When a new reader comes to your blog, they make a decision as to whether or not they want to stick around and read within 10 seconds. Yes, 10 seconds. So you want to give them the nicest, cleanest looking, best first impression that you possibly can. I like to keep my “above the fold” section as clean and pleasant to eye as I possibly can. “Above the fold” is a term that means what you see when you first pull up a page. My personal above the fold is my header, menu bar, “about me”, and my most recent posts title. I have a clean, pretty design (or at least I think it is clean and pretty) that I hope is welcoming to my readers that will immediately allow them to see what my site is about and learn a little bit more about me.
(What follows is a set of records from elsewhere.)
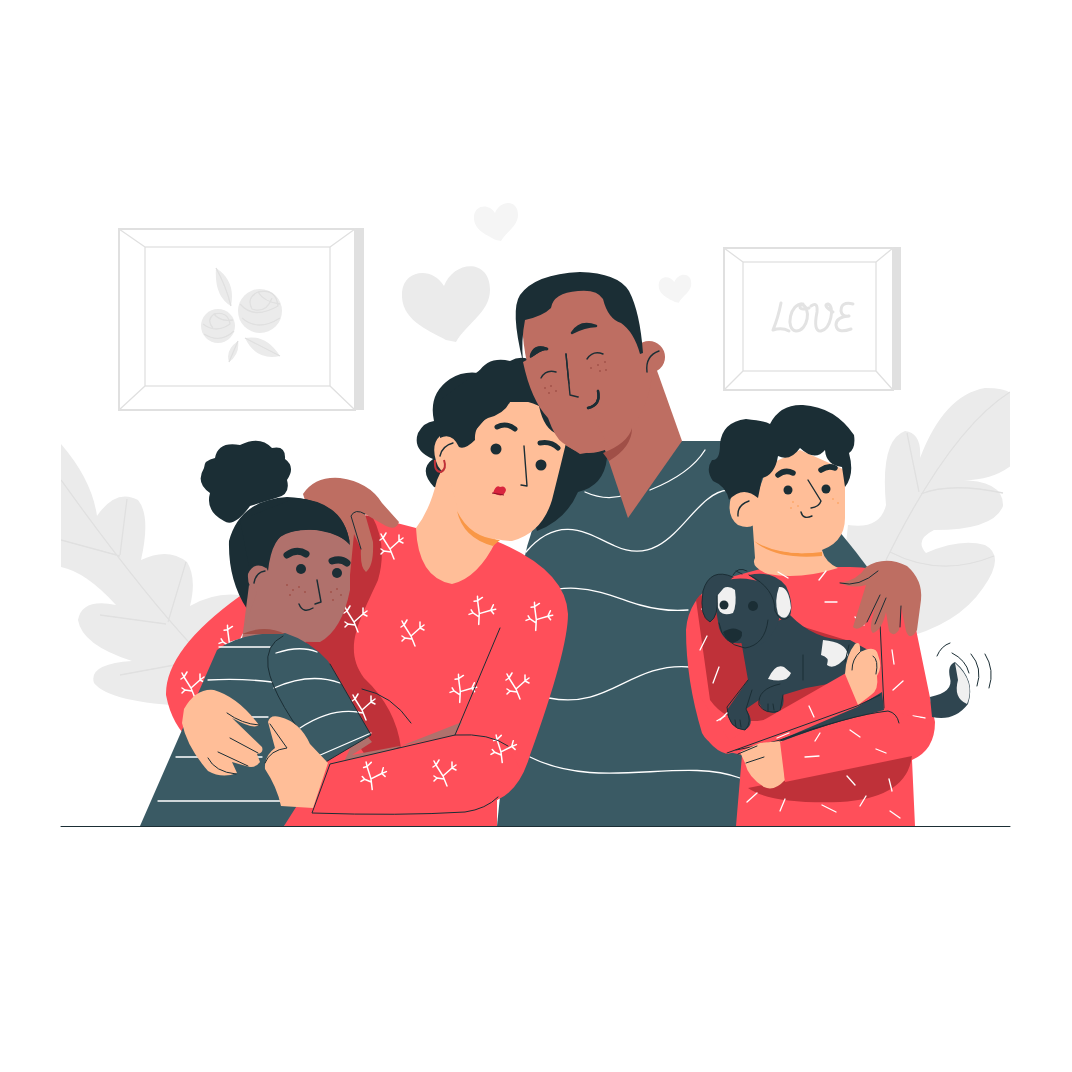
<!DOCTYPE html>
<html lang="en">
<head>
<meta charset="utf-8">
<title>Family hug</title>
<style>
:root{--ink:#1b2e35;--teal:#3a5a64;--dog:#2f4550;--red:#ff4f5a;--wine:#bf3139;--peach:#ffbe98;--peach-deep:#f99746;--brown:#be6e62;--brown-deep:#a04f47;--girl:#b0716c;--mist:#ebebeb;--pale:#f5f5f5;--rule:#e0e0e0}
html,body{margin:0;background:#fff;overflow:hidden}
svg{display:block;width:1072px;height:1072px}
.ink{fill:var(--ink)}.teal{fill:var(--teal)}.dog{fill:var(--dog)}.red{fill:var(--red)}.wine{fill:var(--wine)}.peach{fill:var(--peach)}.brown{fill:var(--brown)}.girl{fill:var(--girl)}.mist{fill:var(--mist)}.pale{fill:var(--pale)}.snow{fill:#f0f0f0}
.line{fill:none;stroke:var(--ink);stroke-width:1.4;stroke-linecap:round;stroke-linejoin:round}
.thin{stroke-width:1}
.stripe{fill:none;stroke:#fff;stroke-width:1.3;stroke-linecap:round}
.vein{fill:none;stroke:var(--rule);stroke-width:1.3}
.freckle{fill:none;stroke:var(--brown-deep);stroke-width:1.8;stroke-linecap:round}
.frame{fill:#fff;stroke:var(--rule);stroke-width:2}
</style>
</head>
<body>
<svg viewBox="0 0 1072 1072" role="img" aria-label="A family of four hugging with their dog">
<defs>
<g id="sprig" fill="none" stroke="#fff" stroke-width="1.5" stroke-linecap="round">
<path d="M4 14L0 4L-7-7M0 4L9-4M1 7L-6 6M-7-7L-9-11M-7-7L-4-12M-7-7L-10-5M9-4L9-10M9-4L13-7M9-4L13-2M-6 6L-9 4M-6 6L-9 9"/>
</g>
<path id="heart" d="M0 38C-18 28-46 18-44-10C-42-32-14-36-2-16C8-42 44-44 44-12C44 10 20 22 10 40Z"/>
<clipPath id="stage"><rect x="61" y="190" width="949" height="637"/></clipPath>
</defs>

<g id="wall-art">
<path d="M355 228h9v182h-9z" fill="#e0e0e0"/>
<rect class="frame" x="119" y="229" width="236" height="181"/>
<g class="vein"><rect x="145" y="247" width="185" height="139"/><path d="M119 229L145 247M355 229L330 247M119 410L145 386M355 410L330 386"/></g>
<g id="rose-print">
<path class="mist" d="M216 268Q236 281 231 306Q214 296 216 268ZM245 338Q266 334 280 356Q256 361 245 338ZM238 341Q240 354 229 362Q225 350 238 341Z"/>
<circle class="mist" cx="260" cy="311" r="22"/><circle class="mist" cx="218" cy="326" r="17"/>
<g class="vein"><path d="M216 268Q226 286 231 306M245 338L280 356M238 341L229 362M240 304Q254 320 278 306Q276 288 258 292Q246 298 252 309Q266 314 272 298M258 292Q264 302 280 304M242 318Q258 332 280 318M203 324Q216 334 230 324Q228 311 214 314Q206 320 213 328M214 314Q220 322 233 320M204 334Q220 344 234 331"/></g>
</g>
<path d="M893 247h8v143h-8z" fill="#e0e0e0"/>
<rect class="frame" x="724" y="248" width="169" height="142"/>
<g class="vein"><rect x="743" y="262" width="133" height="109"/><path d="M724 248L743 262M893 248L876 262M724 390L743 371M893 390L876 371"/></g>
<path id="love-lettering" role="img" aria-label="LOVE" d="M781 303Q778 318 773 330Q782 327 789 331M803 304C790 302 785 330 796 331C808 331 812 307 801 304Q797 311 809 308M811 306Q818 301 817 312Q813 332 821 331C831 329 835 306 828 304Q822 305 833 312M853 304Q841 301 841 311Q842 317 849 316Q836 317 836 325Q837 334 851 329" fill="none" stroke="#e3e3e3" stroke-width="3" stroke-linecap="round" stroke-linejoin="round"/>
</g>

<g id="hearts">
<use href="#heart" class="mist" x="446" y="302"/>
<use href="#heart" class="pale" transform="translate(496 221) scale(.5)"/>
<use href="#heart" class="pale" transform="translate(675 288) scale(.37)"/>
</g>

<g id="leaves" clip-path="url(#stage)">
<path class="mist" d="M61 444Q92 480 97 516Q116 488 138 500Q151 516 141 560Q168 547 187 562Q197 578 190 606Q214 592 240 595L190 706Q110 703 94 683Q88 664 132 661Q82 645 78 620Q82 598 116 605Q86 572 61 567Z"/>
<path class="vein" d="M61 480Q140 590 196 650M127 499L120 555M61 540L120 556M186 562L168 622M100 615L166 624M120 675L180 664"/>
<path class="mist" d="M848 525Q880 530 886 505Q880 440 905 431Q922 433 920 458Q944 395 985 388Q1010 388 1012 396V465Q990 482 958 480Q1004 480 1003 506Q994 530 934 530Q914 540 926 553Q960 538 985 545Q1006 556 983 588Q958 625 900 639L840 600Z"/>
<path class="vein" d="M1010 392Q950 430 886 560M907 433L919 492M1003 493Q950 482 921 494M890 552Q940 578 994 556"/>
</g>

<g id="dad-body">
<path class="teal" d="M497 826L524 560Q540 480 600 455L682 441H728Q800 475 868 568V826Z"/>
<g class="stripe">
<path d="M526 552C560 512 590 535 615 546C672 572 690 493 728 490M585 492Q607 502 628 494M650 490Q690 474 705 450M517 604C570 572 610 597 640 605Q665 612 688 610M549 698C610 710 630 662 690 667M530 757C600 792 680 756 740 778"/>
</g>
</g>

<g id="mom-hair-back">
<path class="ink" d="M560 425Q606 428 607 458Q604 486 578 492Q566 520 537 531L520 470Z"/>
<path class="ink" d="M434 487Q418 470 433 459Q412 450 418 433Q424 422 434 421Q428 394 450 379Q463 371 478 373Q488 356 510 361Q522 354 535 362L570 450L480 500Z"/>
</g>

<g id="dad-head">
<path class="brown" d="M655 365L682 441L628 518L605 450Z"/>
<path d="M603 453Q628 443 632 428Q632 447 609 461Z" fill="var(--brown-deep)"/>
<circle class="brown" cx="649" cy="357" r="16"/>
<path class="brown" d="M522 300L550 285L605 285L640 340L652 375Q648 420 610 448Q580 461 560 440Q543 415 533 385Q520 345 522 300Z"/>
<path class="ink" d="M523 362Q510 310 520 295Q535 274 580 272Q618 273 629 291Q640 312 643 353L640 354Q634 332 621 323Q608 319 603 299Q597 289 578 291Q553 293 551 308Q543 316 525 320Q521 340 523 362Z"/>
<path class="ink" d="M531 357Q534 344 547 349Q541 348 531 357ZM572 333Q580 320 596 326Q585 326 572 333Z" stroke="var(--ink)" stroke-width="2.5" stroke-linejoin="round"/>
<path class="line" stroke-width="2" d="M541 378Q546 369 556 372M587 359Q593 350 603 354M566 354L570 395L578 397M647 372Q645 356 659 351" />
<path class="line" d="M598 391Q601 405 588 408" style="stroke-width:2.4"/>
<path class="freckle" d="M545 388h0M551 386h0M556 391h0M549 393h0M591 368h0M598 365h0M605 362h0M600 371h0M606 370h0"/>
</g>

<g id="mom-body">
<path class="red" d="M240 596Q165 650 166 695Q172 726 192 742L300 765L284 826H497V800Q520 790 530 755Q568 650 568 614Q566 570 496 541L416 528L366 515L320 550Z"/>
<path class="wine" d="M345 516L372 516Q388 545 378 580C360 620 342 648 364 678Q396 708 401 748L372 765L300 660Z"/>
<path class="girl" d="M360 728L372 742L352 755L405 745L455 735L462 722L340 770Z"/>
<g id="mom-sprigs">
<use href="#sprig" x="390" y="545"/><use href="#sprig" x="411" y="632"/><use href="#sprig" transform="translate(481 610) rotate(25)"/><use href="#sprig" transform="translate(538 616) rotate(25)"/><use href="#sprig" x="516" y="685"/><use href="#sprig" transform="translate(462 688) rotate(25)"/><use href="#sprig" x="354" y="618"/><use href="#sprig" x="191" y="684"/><use href="#sprig" transform="translate(231 639) rotate(25)"/><use href="#sprig" x="362" y="706"/>
</g>
<path class="red" d="M330 764L455 735Q490 734 508 746L522 772Q510 800 470 812Q390 816 312 812Z"/>
<use href="#sprig" transform="translate(372 775) rotate(15)"/><use href="#sprig" x="443" y="772"/><use href="#sprig" transform="translate(502 748) rotate(15)"/>
<path class="line thin" d="M500 628L455 735M508 746Q490 733 455 735L330 764L312 813Q400 816 465 812Q486 809 498 797M362 689Q392 695 411 723"/>
</g>

<g id="mom-head">
<path class="peach" d="M458 435L437 480Q430 510 416 528Q418 578 452 584Q478 578 496 541Z"/>
<path d="M457 511Q470 538 500 540L493 546Q463 538 457 511Z" fill="var(--peach-deep)"/>
<path class="peach" d="M461 447Q454 431 440 436Q431 444 436 461Q439 472 448 473L458 511Q480 541 512 541Q542 533 552 500Q562 460 566 443L540 402L500 402Z"/>
<path class="ink" d="M459 447Q465 450 475 440Q474 425 488 418Q505 414 511 400Q528 400 539 406Q544 430 558 434L575 448L558 405L525 362L480 370L440 400L440 438Q452 432 459 447Z"/>
<path class="line" d="M440 456Q442 446 453 443M524 446L527 486L521 485"/>
<path d="M435 460Q434 472 441 472Q447 469 444 460" fill="none" stroke="var(--wine)" stroke-width="2"/>
<circle class="ink" cx="496" cy="449" r="5.5"/><circle class="ink" cx="541" cy="465" r="5.5"/>
<path d="M497 427Q506 422 515 429M540 443Q551 441 558 448" fill="none" stroke="var(--ink)" stroke-width="5" stroke-linecap="round"/>
<path d="M493 493Q496 484 500 487Q505 485 506 490Q504 499 493 493Z" fill="#d9253e"/>
<path d="M492 493L504 495" stroke="#8e1229" stroke-width="1"/>
</g>
<path d="M523 362Q531 400 548 418Q555 438 563 443L580 454L610 449L595 420L545 350Z" class="brown"/>
<g id="dad-smile-side">
<path class="line" d="M541 378Q546 369 556 372M566 354L570 395L578 397"/>
<path class="line" style="stroke-width:2.4" d="M598 391Q601 405 588 408"/>
<path class="freckle" d="M545 388h0M551 386h0M556 391h0M549 393h0"/>
<path class="ink" d="M531 356Q534 344 547 349Q541 348 531 356Z" stroke="var(--ink)" stroke-width="2.5" stroke-linejoin="round"/>
</g>

<g id="dad-left-hand">
<path class="brown" d="M303 494Q315 476 340 478Q369 482 382 503L399 522Q396 531 386 526L365 514L373 542Q374 566 366 572Q360 568 361 549L354 534L350 575L330 580Z"/>
<path class="line thin" d="M365 514Q355 508 351 516L361 549"/>
</g>

<g id="girl">
<g id="girl-hair">
<path class="ink" d="M224 521Q205 511 210 493Q195 483 204 468Q204 460 215 458Q218 441 240 445Q260 435 272 448Q286 445 285 459Q296 467 287 480Q291 495 276 498L250 506Q234 528 224 521Z"/>
<path class="ink" d="M247 609Q228 580 229 541Q240 500 287 497Q345 500 350 545L290 570Z"/>
</g>
<path class="girl" d="M249 585L242 640L318 642L320 625Z"/>
<path class="girl" d="M266 568Q254 561 248 574Q247 588 257 592L245 625Q280 643 320 642Q342 630 350 590V542Q310 520 280 537Q266 550 266 568Z"/>
<path class="ink" d="M249 567Q262 558 268 571Q272 535 290 532Q330 524 350 545Q345 501 295 498L240 520Z"/>
<path class="line" d="M254 583Q256 572 265 571M317 580L321 602L315 604M299 604Q303 614 313 608"/>
<circle class="ink" cx="301" cy="569" r="5"/><circle class="ink" cx="337" cy="573" r="5"/>
<path d="M287 555Q297 548 306 554M332 561Q341 558 347 563" fill="none" stroke="var(--ink)" stroke-width="7" stroke-linecap="round"/>
<path class="freckle" d="M287 585h0M293 590h0M299 587h0M305 592h0M290 595h0M331 592h0M337 589h0M341 595h0M333 600h0"/>
<path class="teal" d="M140 826L217 650Q240 632 285 633Q310 641 328 661L371 735L324 763L284 826Z"/>
<path d="M242 634Q265 624 285 634Z" fill="var(--brown-deep)"/>
<path class="stripe" d="M219 647H270M208 680Q240 678 272 682M190 717H268M176 757H262M158 801H284M276 653Q300 645 317 652M274 688Q310 672 340 683M300 728Q330 708 358 712M318 756L371 733"/>
<path class="line thin" d="M283 636Q265 645 268 667Q273 700 324 763L371 735L330 664"/>
</g>

<g id="mom-hands">
<path class="peach" d="M184 709Q196 688 214 690Q238 697 259 725Q254 730 232 718L262 747Q264 753 257 754L260 762Q255 769 246 766L232 762L237 773Q222 779 208 771Q187 747 182 723Z"/>
<path class="line thin" d="M227 713Q242 724 259 725M230 738L258 753M218 752L248 766M208 758Q215 772 236 774"/>
<path class="peach" d="M328 763L313 808L281 806Q277 787 265 769Q264 756 275 748L268 722Q270 714 280 717Q300 722 310 744Z"/>
<path class="line thin" d="M265 763Q270 750 287 748L270 724"/>
</g>

<g id="boy">
<path class="red" d="M768 567H850Q900 567 910 600L935 722Q935 750 912 760L915 826H736L742 755Q710 749 702 733Q686 680 686 630Q688 598 720 580Z"/>
<path class="wine" d="M696 600L710 700Q735 735 790 712L850 675L846 640L700 595ZM748 788L912 755Q908 798 840 802Q770 804 748 788Z"/>
<path class="peach" d="M752 515L755 558Q750 567 768 574Q800 580 838 568Q825 562 822 550Z"/>
<path d="M754 541Q780 557 822 552V556Q775 560 754 541Z" fill="var(--peach-deep)"/>
<path class="peach" d="M757 495Q743 485 731 497Q726 516 738 525Q748 529 754 525V540Q785 557 815 552Q845 545 845 518V470L800 450L768 465Z"/>
<path class="ink" d="M729 500Q726 486 713 481Q705 470 712 460Q720 461 720 444Q722 422 746 419Q765 421 770 424Q780 404 803 405Q835 407 854 435Q856 448 849 453Q855 475 845 487L842 467Q826 465 825 450Q815 462 800 448Q790 462 778 456Q775 475 762 478L758 498Q743 485 729 500Z"/>
<path class="line" d="M738 516Q737 505 749 501M808 480L821 501Q819 507 811 508M801 512Q803 520 812 516"/>
<circle class="ink" cx="788" cy="490" r="4.5"/><circle class="ink" cx="826" cy="489" r="4.5"/>
<path d="M778 475Q785 469 793 473M821 470Q828 465 835 468" fill="none" stroke="var(--ink)" stroke-width="5.5" stroke-linecap="round"/>
<path d="M793 502h0M798 506h0M791 508h0M833 499h0M838 503h0" stroke="var(--peach-deep)" stroke-width="1.5" stroke-linecap="round"/>
<path class="stripe" d="M702 609L710 618M700 650L707 636M713 683L719 667M715 722L725 716M778 572L788 578M826 571L819 580M825 602H837M864 625L855 617M892 650L894 664M893 690L903 681M913 716L925 718M907 739L916 726M867 661L860 671M805 757L819 756M847 776L855 785M876 751L886 759M747 802L757 793M785 799L780 811M822 805L836 812M860 806L866 796M889 779L892 791M890 811L900 818"/>
<path class="line thin" d="M880 622L884 708"/>
</g>

<g id="dog">
<path class="dog" d="M932 717Q954 722 968 704Q976 680 955 662Q947 665 950 678Q954 692 930 697Z"/>
<path class="snow" d="M955 663Q976 682 967 704Q953 698 958 680Z"/>
<path class="line thin" d="M937 656Q941 646 950 643M952 653Q966 660 969 673M971 654Q983 668 977 686M985 654Q995 670 989 688"/>
<path class="dog" d="M741 640L790 615Q815 641 850 640L868 650L850 680L806 688L783 695Q786 709 775 713Q760 712 759 700L746 709Q756 724 745 730Q729 729 727 710L748 680Z"/>
<path class="snow" d="M823 640Q846 642 848 655Q835 671 827 665Q830 657 821 655ZM768 679Q775 663 784 667L791 673Q787 684 768 679Z"/>
<path class="dog" d="M712 585Q745 570 778 590Q787 620 766 641Q755 650 741 643Q725 645 719 628Z"/>
<path class="snow" d="M718 592Q727 583 735 590Q737 605 733 613Q718 618 717 602Z"/>
<path class="dog" d="M733 577Q710 567 703 591Q699 617 710 622Q719 616 717 596ZM749 575Q773 570 786 586Q795 605 789 619Q781 624 775 611Q771 590 749 575Z"/>
<path class="snow" d="M779 587Q789 586 791 608Q787 624 778 614Q774 601 779 587Z"/>
<circle class="ink" cx="724" cy="605" r="4.5"/><circle class="ink" cx="753" cy="606" r="5"/>
<path class="ink" d="M723 632Q734 625 742 632Q743 640 733 643Q727 642 723 632Z"/>
<path class="line thin" d="M733 577Q710 567 703 591Q699 617 710 622Q719 616 717 596M749 575Q775 588 775 611Q781 624 789 617M733 575Q738 566 747 571M736 571L742 574M719 623Q722 644 745 648Q765 645 768 620M748 680L727 707Q728 729 745 730Q753 722 746 709L752 690M780 684Q757 689 759 705Q765 715 780 711L783 695M736 727L735 720M741 727L740 720M768 711V704M774 710L773 704M803 655V680M849 645L845 662"/>
</g>

<g id="boy-arms">
<path class="red" d="M696 690L729 740L846 673L857 706L760 746L727 754Q706 748 700 720Z"/>
<path class="stripe" d="M720 720L727 713M777 738L789 733M809 706L814 717"/>
<path class="dog" d="M780 740L857 707L882 692L884 710Q820 727 788 742Z"/>
<path class="peach" d="M845 674Q846 655 855 644Q861 640 860 652Q876 644 878 655Q883 667 877 676Q879 690 871 695L858 705Z"/>
<path class="line thin" d="M860 652Q852 659 852 670M873 656Q879 660 876 674M727 753L857 706L880 695M736 750Q760 746 780 740Q820 724 884 712Q896 712 899 723"/>
<path class="peach" d="M740 752L760 743L782 741L785 780Q774 792 764 787Q748 777 745 763Z"/>
<path class="red" d="M780 742Q850 715 890 711L930 720Q933 746 912 756L785 782Z"/>
<path class="stripe" d="M805 757L819 756M815 741L820 733M850 730L860 737M876 749L886 753"/>
<path class="line thin" d="M738 754L757 746M746 763L764 757M780 741Q850 715 888 711Q897 713 899 723"/>
</g>

<g id="dad-right-hand">
<path class="brown" d="M840 583Q858 580 866 567Q885 555 907 566Q923 580 921 600L917 630Q910 642 906 631L901 606L899 630Q893 638 889 631L886 612Q882 630 873 633Q868 630 875 608L867 622Q858 632 853 627L866 585Q852 589 840 583Z"/>
<path class="line thin" d="M840 583Q859 588 878 571M880 595L867 622M886 598L875 624M901 606L900 627"/>
</g>

<path id="table-edge" class="line thin" d="M61 826.5H1010"/>
</svg>
</body>
</html>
Post consistently.

The biggest mistake the new bloggers make is not posting regularly. Statistics actually show that you will see a better reader following and more page views if you publish at least three times a week because it will define you as an “active website” to search engines. I highly recommend that if you are a new blogger write and schedule 3-5 posts so that you can start having content up consistently. If you currently an active blogger I highly recommend writing and scheduling your posts at least a week in advance and also have 2-5 posts ready to publish in your dashboard for when things get busy. As a college student I plan when I will write and stash up blog posts based around when I have tests and finals. Since typically I have tests for all of my classes the last week of each month, I know that I won’t have the time to write posts that week, so I will plan ahead and schedule posts for that week and the Monday after so I’m not in a rush to get new content up after my tests are over.

Comment on other blogs, reply to your comments, and follow other bloggers on Facebook/Instagram/Twitter/Pinterest.

A great thing to do at any point in your blogging career is to work on building your community. This is another point that pays off a lot in the long run rather than the short run, but the time and effort that you put into it is so worth it. When you get a comment on your blog, reply within 24 hours. I actually have it set up so that when I receive a new comment on my blog I get an e-mail so that I’m aware of it and can reply as soon as possible. If they leave a link to their blog, I always try to take the time to read and leave a comment on their most recent post and to check out and follow at least one of their social media platforms. I also think it’s important to find blogs to follow and comment on regularly. While I’m not the best at keeping up with this since I’m juggling college, blogging, and a job, any free chance I get I will comment on blogs. In fact, if I’ve ever commented on your blog I probably commented either from the bus on the way to school or waiting at the bus stop.

Are any of these tips something that you would use to build your following? Is there anything that you would add to this list or that you do differently that you have found success from? I’d love to hear about it in the comments below!